This would be of no interest and of no consequence if Armand Dubarry, whose work was widely read in his day, had not had the serious purpose of making his work a veritable encyclopedia of pederasty; fully half of the volume is devoted to digressions on the history and geographical distribution of this “vice,” and is written in a style which is at the same time chauvinistic and produces, as a result of a most curious effect. “Thank God,” he writes, “our army does not know these filthy degradations; from the simple woman-chasing private to the General-in-Chief everyone cries ‘long live women’ with the same fervor that he cries ‘long live France!’”
Moreover, in France, Armand Dubarry finds few inverts other than Wagner lovers, “Bearded esthetes, neo-mystagogues, and some who are exceptionally ill…” some adventurers, “ricket-ridden, easily identified, their health ruined by masterbation,” and some “lewd worn-out beggars in search of stimulation.”
This delirious prose is interesting as evidence of the attitude of a certain kind of mind which exists in any and every period and which refuses to see what it does not want to see (like the lady who, in 1925, described the France of pre-1914 as being “free of inverts and negroes”). It demonstrates also how the super-patriotism, which for a long time had been laying the groundwork for the great revenge against Germany after the defeat of 1870 and which cannot be omitted from any history of the Belle Epoque, reached even into the realm of sexuality, and it helps to explain how and why, after the war of 1914–1918, cosmopolitanism and licentiousness exploded simultaneously with the force of pressures too long restrained.
Despite its provocative title I shall do no more than mention Sodom, by Henri d’Argis,  because this book, with a preface by Verlaine, considerably antidates [sic] in spirit the period with which we are concerned. The work is interesting, however, first because of its style, which is less bad than that of Bonnetain, Bosc or Dubarry, and, secondly, and particularly, because it relates in delicate terms a liaison — chaste, it is true — between a man and a 17-year old boy: “It was not a question of vice, of debauchery, nor of obscenity; it was simply love hovering vaguely over both of them.” There can be no question of the documentary value of this work for it was inspired by the true story of Verlaine and Rimbaud.

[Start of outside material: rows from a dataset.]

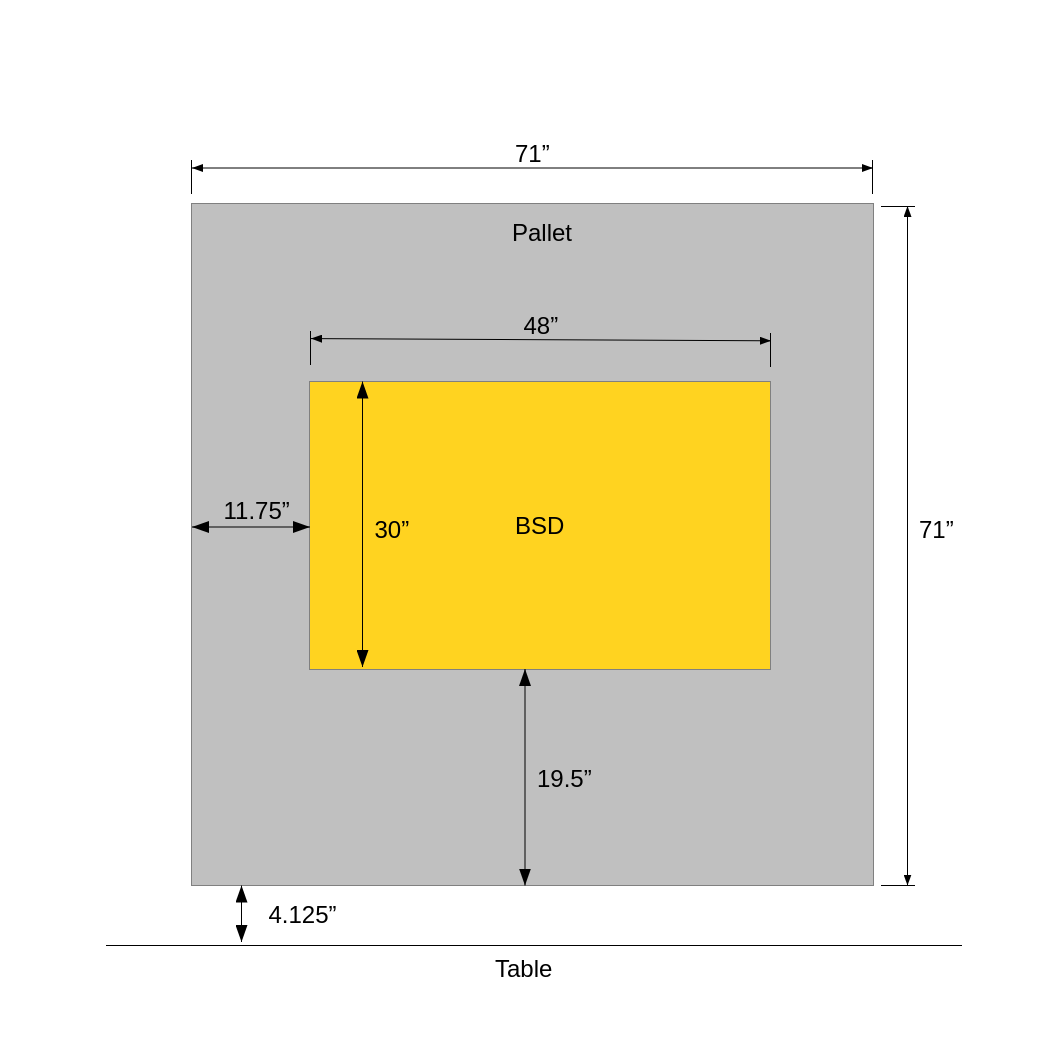
<!DOCTYPE html>
<html lang="en">
<head>
<meta charset="utf-8">
<title>Pallet dimensions</title>
<style>
  :root {
    --paper: #ffffff;
    --ink: #000000;
    --pallet: #c0c0c0;
    --device: #ffd320;
    --edge: #808080;
  }
  * { box-sizing: border-box; margin: 0; padding: 0; }
  html, body { width: 1056px; height: 1056px; overflow: hidden; background: var(--paper); }
  .diagram {
    position: relative;
    width: 1056px;
    height: 1056px;
    overflow: hidden;
    color: var(--ink);
    font: 24px/28px "Liberation Sans", Arial, sans-serif;
  }
  .block { position: absolute; border: 1px solid var(--edge); }
  .pallet { left: 191px; top: 203px; width: 683px; height: 683px; background: var(--pallet); }
  .device { left: 309px; top: 381px; width: 462px; height: 289px; background: var(--device); }
  .dimension-lines { position: absolute; left: 0; top: 0; display: block; }
  .dimension-lines line { stroke: var(--ink); stroke-width: 1; }
  .dimension-lines marker { fill: var(--ink); }
  .small-arrow { marker-start: url(#arrow-small); marker-end: url(#arrow-small); }
  .large-arrow { marker-start: url(#arrow-large); marker-end: url(#arrow-large); }
  .label { position: absolute; white-space: nowrap; }
  .pallet-name { left: 512px; top: 219px; }
  .device-name { left: 515px; top: 512px; }
  .table-name { left: 495px; top: 955px; }
  .pallet-width { left: 515px; top: 140px; }
  .pallet-height { left: 919px; top: 516px; }
  .device-width { left: 523.5px; top: 312px; }
  .device-height { left: 374.5px; top: 516px; }
  .side-gap { left: 223.5px; top: 497px; }
  .front-gap { left: 537px; top: 765px; }
  .table-gap { left: 268.5px; top: 901px; }
</style>
</head>
<body>
<main class="diagram">
  <div class="block pallet"></div>
  <div class="block device"></div>

  <svg class="dimension-lines" width="1056" height="1056" viewBox="0 0 1056 1056" aria-hidden="true">
    <defs>
      <marker id="arrow-small" markerUnits="userSpaceOnUse" markerWidth="11" markerHeight="8" refX="11" refY="4" orient="auto-start-reverse">
        <polygon points="0,0 11,4 0,8"/>
      </marker>
      <marker id="arrow-large" markerUnits="userSpaceOnUse" markerWidth="17" markerHeight="12" refX="17" refY="6" orient="auto-start-reverse">
        <polygon points="0,0 17,6 0,12"/>
      </marker>
    </defs>
    <g class="pallet-width-lines">
      <line x1="191.5" y1="160" x2="191.5" y2="194"/>
      <line x1="872.5" y1="160" x2="872.5" y2="194"/>
      <line class="small-arrow" x1="192" y1="168" x2="873" y2="168"/>
    </g>
    <g class="pallet-height-lines">
      <line x1="881" y1="206.5" x2="915" y2="206.5"/>
      <line x1="881" y1="885.5" x2="915" y2="885.5"/>
      <line class="small-arrow" x1="907.5" y1="206" x2="907.5" y2="885.5"/>
    </g>
    <g class="device-width-lines">
      <line x1="310.5" y1="331" x2="310.5" y2="365"/>
      <line x1="770.5" y1="333" x2="770.5" y2="367"/>
      <line class="small-arrow" x1="311" y1="338.6" x2="771" y2="340.8"/>
    </g>
    <line class="large-arrow" x1="362.5" y1="381.5" x2="362.5" y2="667"/>
    <line class="large-arrow" x1="192" y1="527" x2="310" y2="527"/>
    <line class="large-arrow" x1="525" y1="669" x2="525" y2="885.5"/>
    <line class="large-arrow" x1="241.5" y1="885.5" x2="241.5" y2="942"/>
    <line class="table-edge" x1="106" y1="945.5" x2="962" y2="945.5"/>
  </svg>

  <p class="label pallet-name">Pallet</p>
  <p class="label device-name">BSD</p>
  <p class="label table-name">Table</p>
  <p class="label pallet-width">71”</p>
  <p class="label pallet-height">71”</p>
  <p class="label device-width">48”</p>
  <p class="label device-height">30”</p>
  <p class="label side-gap">11.75”</p>
  <p class="label front-gap">19.5”</p>
  <p class="label table-gap">4.125”</p>
</main>
</body>
</html>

To conclude this discussion of marginal literature I shall but mention the comic figure of Achille Bécasse, other known as Achille Essebac, author of DéDé (1901) and Luc (1902), both vapid novels about adolescents, which Roger Peyrefitte unexpectedly rescues from oblivion by making mention of them in two or three bitter-sweet paragraphs in l’ Exilé de Capri.
As for Geroges Eeckhoud and Binet-Valmer, we shall come back to them a little further on.
29 Paul Bonnetain, Charlot s’amuse, Paris, A. Charles, 1883.
30 Jean Bosc, Le Vice marin, confessions d’un matelot, Paris (Pierre Douville), 1905
31 Affaire Mielle, 1885: A Baraille, Causes criminelles et mondaines de 1885, p. 57
32 Armand Dubarry, Les Invertis (Le Vice allemand), Paris (Chamuel), 1896.
33 Henri d’Argis, Sodome, Paris (Alphonse Piaget), 7th ed. 1888.